By Spondylitis Association of America
Chloe is an Accredited Practicing Dietitian and Sports Dietitian who specializes in nutrition for arthritis and inflammatory joint disease, food intolerance, and sports nutrition. Chloe loves cooking and creating recipes, writing, and helping others improve their health.
Elin Aslanyan (EA): Thank you, Chloe, for speaking with us. Would you tell us a bit about your background, what you specialize in, and what inspired you to write this cookbook?
Chloe McLeod (CM): Thank you so much for having me! I am an Australian Accredited Practicing Dietitian, and have been working specifically with people with inflammatory joint diseases for the past four years. Prior to this I have had roles in community health as well as hospital based roles.
The book came about because the resource we get asked for most often is recipes. So, we thought it was time to put together a collection of quick, easy, and most importantly, tasty meal and snack ideas that aim to reduce the inflammation burden within the body.
EA: Who is this cookbook geared to? Who can it benefit?
CM: While the book came about as a result of working specifically with people with inflammatory conditions, the great thing is that nearly everyone will benefit from following this style of eating, which is very ‘Mediterranean Diet’ based. If you are interested in following a mostly plant-based, wholefood diet aiming for long-term good health, and/or you suffer from one of the many forms of arthritis - including osteoarthritis, rheumatoid arthritis, psoriatic arthritis, gout, spondylitis, or any other health issue that may result in or from inflammation - this diet can benefit you.
Note: The article “Insights Into The Microbiome”, found in the Summer 2016 issue of Spondylitis Plus, offers a scientific basis to the theory that adopting a mostly plant-based diet may have a positive impact on reducing inflammation.
EA: The book features anti-inflammatory foods; what are some general categories of anti-inflammatory ingredients? Are there also pro-inflammatory foods or substances to avoid? What are some examples?

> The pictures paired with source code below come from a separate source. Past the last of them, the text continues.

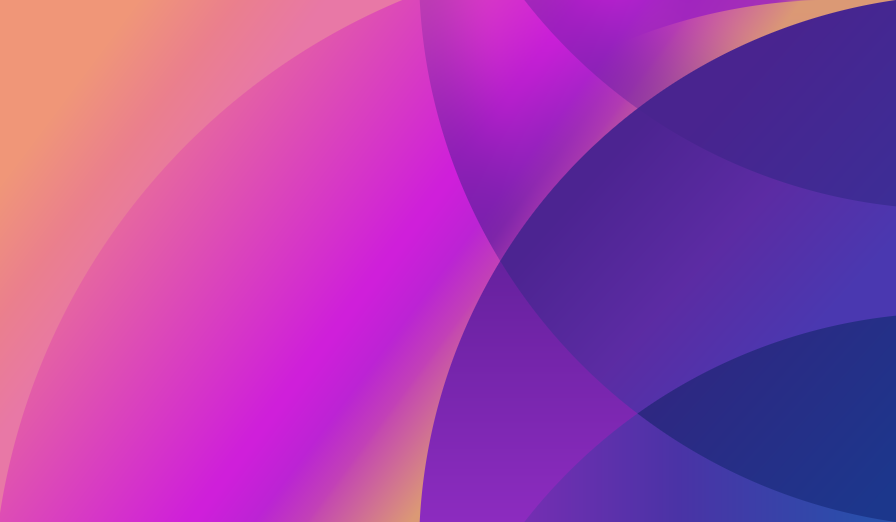
This background is drawn by a WebGL 2 fragment shader. Its source:

```glsl
#version 300 es
precision highp float;
// Overlapping translucent discs over a diagonal sunset gradient.
// Each disc is a distance function; every overlap gets its own soft
// colour ramp, and the discs are composited from back to front.

#define DIAGONAL vec2(0.8, -0.6)   // direction of the warm gradients
#define DISC_R 1.0654              // radius of the two main discs
#define CAP_R 1.040                // radius of the upper and lower caps
#define SHADE 0.55                 // strength of the violet shading

uniform vec2 u_resolution;
out vec4 fragColor;

const vec3 ORANGE  = vec3(0.94, 0.59, 0.47);
const vec3 CORAL   = vec3(0.92, 0.50, 0.55);
const vec3 ROSE    = vec3(0.91, 0.47, 0.65);
const vec3 PINK    = vec3(0.90, 0.40, 0.63);
const vec3 MAGENTA = vec3(0.81, 0.12, 0.855);
const vec3 ORCHID  = vec3(0.73, 0.14, 0.83);
const vec3 MAUVE   = vec3(0.765, 0.27, 0.70);
const vec3 SAND    = vec3(0.86, 0.60, 0.46);
const vec3 VIOLET  = vec3(0.37, 0.12, 0.61);

// Depth inside a disc: positive within, negative outside.
float depth(vec2 p, vec2 centre, float radius) {
    return radius - length(p - centre);
}

// Smooth-edged coverage, about one pixel wide.
float cover(float d) {
    return clamp(d * u_resolution.y + 0.5, 0.0, 1.0);
}

// Linear step between two positions.
float ramp(float a, float b, float x) {
    return clamp((x - a) / (b - a), 0.0, 1.0);
}

// Three colours placed at three positions.
vec3 ramp3(vec3 a, vec3 b, vec3 c, vec3 stops, float x) {
    vec3 start = mix(a, b, ramp(stops.x, stops.y, x));
    return mix(start, c, ramp(stops.y, stops.z, x));
}

// Warm disc: pink, magenta ridge, then a sandy glow.
vec3 warmDisc(float t) {
    vec3 c = mix(PINK, MAGENTA, ramp(0.44, 0.89, t));
    c = mix(c, ORCHID, ramp(0.90, 1.00, t));
    c = mix(c, MAUVE, ramp(0.99, 1.08, t));
    return mix(c, SAND, ramp(1.07, 1.23, t));
}

void main() {
    // Height is one unit; x starts at the left edge.
    vec2 p = gl_FragCoord.xy / u_resolution.y;
    float t = dot(p, DIAGONAL) + 0.6;
    float s = p.x + 0.9 * (0.5 - p.y);

    float warm  = depth(p, vec2(1.261, -0.178), 1.276);
    float lower = depth(p, vec2(1.868, -0.0545), DISC_R);
    float upper = depth(p, vec2(1.868, 1.0545), DISC_R);
    float topCap = depth(p, vec2(1.825, 1.639), CAP_R);
    float lowCap = depth(p, vec2(1.825, -0.639), CAP_R);
    float lip   = depth(p, vec2(1.600, -0.065), DISC_R);

    // Backdrop and warm disc
    vec3 color = ramp3(ORANGE, CORAL, ROSE, vec3(0.21, 0.36, 0.50), t);
    color = mix(color, warmDisc(t), cover(max(warm, upper)));

    // Violet shading where the upper disc and its cap cross the warm one
    float edgeShade = 0.25 * (1.0 - smoothstep(0.0, 0.15, upper));
    float fall = smoothstep(1.02, 0.55, p.y);
    float shade = SHADE * fall + edgeShade * (1.0 - 0.5 * fall);
    shade *= 1.0 - 0.7 * ramp(1.03, 1.12, t);
    color = mix(color, VIOLET, shade * cover(upper));
    float capShade = 0.75 * SHADE * (1.0 - smoothstep(0.0, 0.25, topCap));
    color = mix(color, VIOLET, capShade * cover(topCap));

    // Violet sliver above the lip
    float sliver = smoothstep(1.15, 1.33, p.x) * (1.0 - smoothstep(1.48, 1.58, p.x));
    color = mix(color, vec3(0.61, 0.13, 0.75), 0.85 * sliver * cover(-lip) * cover(topCap));

    // Lower disc and its overlaps
    vec3 plain = mix(vec3(0.40, 0.13, 0.62), vec3(0.55, 0.17, 0.75), ramp(0.5, 0.0, p.y));
    vec3 lens = ramp3(vec3(0.30, 0.14, 0.57), vec3(0.36, 0.17, 0.64),
                      vec3(0.29, 0.22, 0.69), vec3(1.0, 1.35, 1.68), s);
    vec3 lensTop = mix(vec3(0.285, 0.14, 0.56), vec3(0.235, 0.18, 0.59), ramp(1.1, 1.65, s));
    vec3 lensLow = mix(vec3(0.18, 0.155, 0.51), vec3(0.11, 0.215, 0.55), ramp(1.5, 2.1, s));
    vec3 plainLow = ramp3(vec3(0.46, 0.18, 0.70), vec3(0.29, 0.20, 0.65),
                          vec3(0.16, 0.31, 0.67), vec3(1.0, 1.3, 1.66), p.x);

    vec3 outsideLens = mix(plain, plainLow, cover(lowCap));
    vec3 insideLens = mix(mix(lens, lensTop, cover(topCap)), lensLow, cover(lowCap));
    vec3 cool = mix(outsideLens, insideLens, cover(upper));
    color = mix(color, cool, cover(lower));

    fragColor = vec4(color, 1.0);
}
```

CM: We have chosen to split the book up into five sections: Vegetables & Fruit, Grains & Legumes, Fish & Seafood, Nuts & Seeds, and Herbs & Spices. Current evidence-based research indicates that many of these foods and spices provide key anti-inflammatory compounds. Apart from reducing inflammation, these foods help the whole body and its systems function better, and there is the benefit of prevention of elevated cholesterol, blood pressure and blood sugar levels. The result is better health, and for you to feel great! Examples include different colored vegetables, such as broccoli, spinach, pumpkin or cabbage; legumes, such as chickpeas or kidney beans; nuts, such as almonds and walnuts; fish, such as salmon or sardines, and herbs and spices, such as turmeric or parsley.
While the book is not vegetarian (or pescatarian, if being particular,) we have included only a small selection of meat based dishes. We have avoided including any refined sugar, and recommend avoiding processed, packaged options with artificial preservatives or sweeteners as much as possible. We prefer to focus on all the delicious things that CAN be included, rather than what should be avoided, as we feel that this makes it easier for clients to change; if you are focusing on ‘don’t have processed food,’ as opposed to ‘include more delicious vegetables,’ it is likely you will choose what you have been focusing on.
EA: What specific dietary recommendations are there for people living with forms of spondyloarthritis, such as ankylosing spondylitis and psoriatic arthritis?
CM: For psoriatic arthritis, achieving or maintaining a healthy weight range is recommended, as obesity is a common problem in this condition, resulting in an increased risk of cardiovascular disease. Otherwise, nutritional recommendations for people with psoriatic arthritis and ankylosing spondylitis are very similar to those for rheumatoid arthritis. In particular, higher quality research supports use of fish oil supplements and inclusion of fish, and following a mostly plant based diet. Vitamin D levels also need to be taken into account. There is emerging evidence of the role that turmeric plays in managing inflammation in this population; although further research is required, it is still often something I recommend.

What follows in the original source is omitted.